• _Excerpted records_:
*** Begin section ***

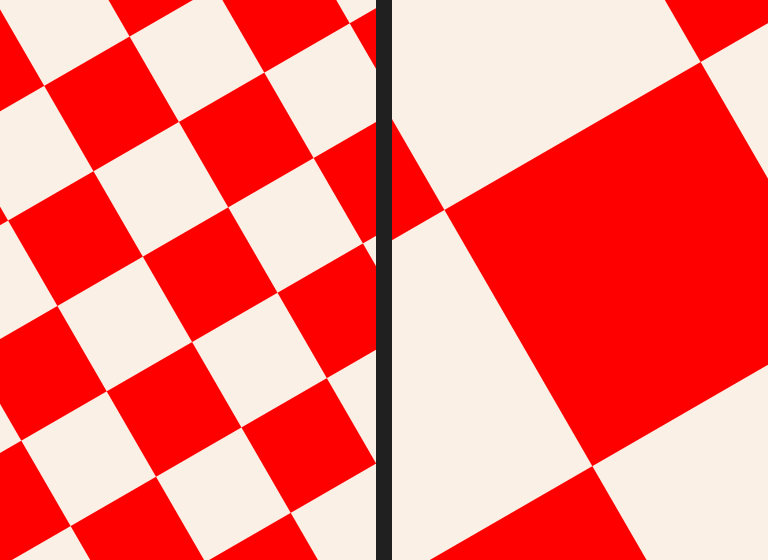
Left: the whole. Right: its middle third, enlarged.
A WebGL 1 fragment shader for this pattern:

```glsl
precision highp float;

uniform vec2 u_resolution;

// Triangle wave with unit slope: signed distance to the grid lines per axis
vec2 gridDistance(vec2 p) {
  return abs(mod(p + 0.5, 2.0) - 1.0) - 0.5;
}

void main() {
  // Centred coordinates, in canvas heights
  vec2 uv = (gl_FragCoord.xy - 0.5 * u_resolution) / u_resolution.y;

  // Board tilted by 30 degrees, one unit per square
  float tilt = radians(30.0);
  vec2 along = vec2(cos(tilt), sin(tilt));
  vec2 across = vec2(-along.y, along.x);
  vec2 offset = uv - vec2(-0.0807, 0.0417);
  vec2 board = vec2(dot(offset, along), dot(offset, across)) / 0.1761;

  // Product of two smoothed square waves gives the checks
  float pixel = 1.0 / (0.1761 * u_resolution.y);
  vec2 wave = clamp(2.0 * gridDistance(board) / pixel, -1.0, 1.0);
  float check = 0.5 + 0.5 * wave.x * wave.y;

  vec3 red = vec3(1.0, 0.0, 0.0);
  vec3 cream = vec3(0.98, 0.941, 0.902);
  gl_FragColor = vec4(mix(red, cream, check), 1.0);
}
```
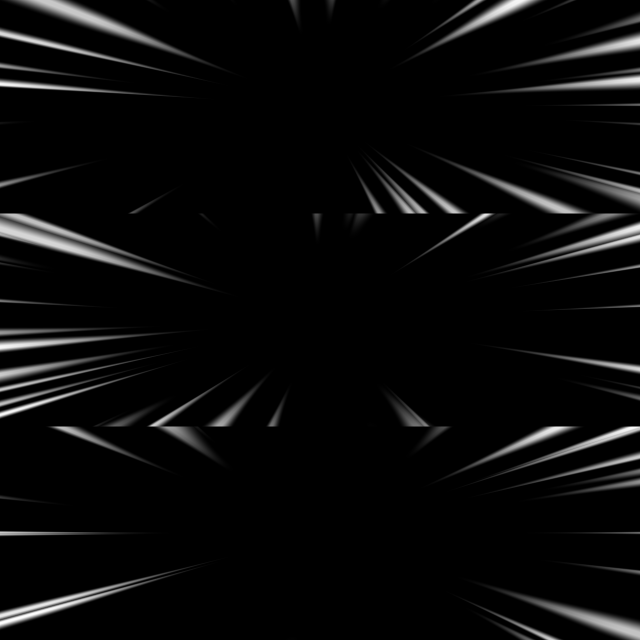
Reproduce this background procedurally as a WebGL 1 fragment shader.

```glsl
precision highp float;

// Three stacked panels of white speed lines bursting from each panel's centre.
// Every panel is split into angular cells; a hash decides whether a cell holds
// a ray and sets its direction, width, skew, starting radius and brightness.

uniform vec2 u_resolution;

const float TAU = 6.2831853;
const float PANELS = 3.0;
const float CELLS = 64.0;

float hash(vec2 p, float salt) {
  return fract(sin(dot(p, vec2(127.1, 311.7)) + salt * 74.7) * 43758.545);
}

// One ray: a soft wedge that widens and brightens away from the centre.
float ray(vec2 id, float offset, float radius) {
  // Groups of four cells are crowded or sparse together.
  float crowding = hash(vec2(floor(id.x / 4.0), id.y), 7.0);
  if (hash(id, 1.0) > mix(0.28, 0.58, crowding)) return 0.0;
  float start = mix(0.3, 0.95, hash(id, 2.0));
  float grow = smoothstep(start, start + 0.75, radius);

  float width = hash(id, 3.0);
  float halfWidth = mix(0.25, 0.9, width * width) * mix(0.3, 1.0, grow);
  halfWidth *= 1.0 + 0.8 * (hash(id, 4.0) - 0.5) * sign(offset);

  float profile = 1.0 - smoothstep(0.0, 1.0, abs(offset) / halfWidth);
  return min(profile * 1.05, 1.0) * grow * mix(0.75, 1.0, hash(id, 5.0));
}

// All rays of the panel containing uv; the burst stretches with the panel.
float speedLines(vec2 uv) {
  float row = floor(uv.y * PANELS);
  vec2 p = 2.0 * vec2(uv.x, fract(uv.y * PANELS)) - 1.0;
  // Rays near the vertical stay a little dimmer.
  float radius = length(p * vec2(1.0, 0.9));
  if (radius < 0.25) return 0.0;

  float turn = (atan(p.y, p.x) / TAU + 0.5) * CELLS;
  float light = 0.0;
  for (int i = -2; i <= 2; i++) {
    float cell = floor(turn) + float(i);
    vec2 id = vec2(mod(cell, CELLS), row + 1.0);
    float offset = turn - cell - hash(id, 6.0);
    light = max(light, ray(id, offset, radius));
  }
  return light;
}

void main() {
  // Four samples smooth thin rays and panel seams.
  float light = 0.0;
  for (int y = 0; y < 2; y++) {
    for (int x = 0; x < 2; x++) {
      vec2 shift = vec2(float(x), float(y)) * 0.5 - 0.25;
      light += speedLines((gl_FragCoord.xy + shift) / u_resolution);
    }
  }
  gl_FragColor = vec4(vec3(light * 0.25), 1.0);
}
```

*** End section ***

• _Activity_: Images are not wanted in the copy. Please print the material above exactly.

• _Exercise answer_:
Left: the whole. Right: its middle third, enlarged.
A WebGL 1 fragment shader for this pattern:

```glsl
precision highp float;

uniform vec2 u_resolution;

// Triangle wave with unit slope: signed distance to the grid lines per axis
vec2 gridDistance(vec2 p) {
  return abs(mod(p + 0.5, 2.0) - 1.0) - 0.5;
}

void main() {
  // Centred coordinates, in canvas heights
  vec2 uv = (gl_FragCoord.xy - 0.5 * u_resolution) / u_resolution.y;

  // Board tilted by 30 degrees, one unit per square
  float tilt = radians(30.0);
  vec2 along = vec2(cos(tilt), sin(tilt));
  vec2 across = vec2(-along.y, along.x);
  vec2 offset = uv - vec2(-0.0807, 0.0417);
  vec2 board = vec2(dot(offset, along), dot(offset, across)) / 0.1761;

  // Product of two smoothed square waves gives the checks
  float pixel = 1.0 / (0.1761 * u_resolution.y);
  vec2 wave = clamp(2.0 * gridDistance(board) / pixel, -1.0, 1.0);
  float check = 0.5 + 0.5 * wave.x * wave.y;

  vec3 red = vec3(1.0, 0.0, 0.0);
  vec3 cream = vec3(0.98, 0.941, 0.902);
  gl_FragColor = vec4(mix(red, cream, check), 1.0);
}
```
Reproduce this background procedurally as a WebGL 1 fragment shader.

```glsl
precision highp float;

// Three stacked panels of white speed lines bursting from each panel's centre.
// Every panel is split into angular cells; a hash decides whether a cell holds
// a ray and sets its direction, width, skew, starting radius and brightness.

uniform vec2 u_resolution;

const float TAU = 6.2831853;
const float PANELS = 3.0;
const float CELLS = 64.0;

float hash(vec2 p, float salt) {
  return fract(sin(dot(p, vec2(127.1, 311.7)) + salt * 74.7) * 43758.545);
}

// One ray: a soft wedge that widens and brightens away from the centre.
float ray(vec2 id, float offset, float radius) {
  // Groups of four cells are crowded or sparse together.
  float crowding = hash(vec2(floor(id.x / 4.0), id.y), 7.0);
  if (hash(id, 1.0) > mix(0.28, 0.58, crowding)) return 0.0;
  float start = mix(0.3, 0.95, hash(id, 2.0));
  float grow = smoothstep(start, start + 0.75, radius);

  float width = hash(id, 3.0);
  float halfWidth = mix(0.25, 0.9, width * width) * mix(0.3, 1.0, grow);
  halfWidth *= 1.0 + 0.8 * (hash(id, 4.0) - 0.5) * sign(offset);

  float profile = 1.0 - smoothstep(0.0, 1.0, abs(offset) / halfWidth);
  return min(profile * 1.05, 1.0) * grow * mix(0.75, 1.0, hash(id, 5.0));
}

// All rays of the panel containing uv; the burst stretches with the panel.
float speedLines(vec2 uv) {
  float row = floor(uv.y * PANELS);
  vec2 p = 2.0 * vec2(uv.x, fract(uv.y * PANELS)) - 1.0;
  // Rays near the vertical stay a little dimmer.
  float radius = length(p * vec2(1.0, 0.9));
  if (radius < 0.25) return 0.0;

  float turn = (atan(p.y, p.x) / TAU + 0.5) * CELLS;
  float light = 0.0;
  for (int i = -2; i <= 2; i++) {
    float cell = floor(turn) + float(i);
    vec2 id = vec2(mod(cell, CELLS), row + 1.0);
    float offset = turn - cell - hash(id, 6.0);
    light = max(light, ray(id, offset, radius));
  }
  return light;
}

void main() {
  // Four samples smooth thin rays and panel seams.
  float light = 0.0;
  for (int y = 0; y < 2; y++) {
    for (int x = 0; x < 2; x++) {
      vec2 shift = vec2(float(x), float(y)) * 0.5 - 0.25;
      light += speedLines((gl_FragCoord.xy + shift) / u_resolution);
    }
  }
  gl_FragColor = vec4(vec3(light * 0.25), 1.0);
}
```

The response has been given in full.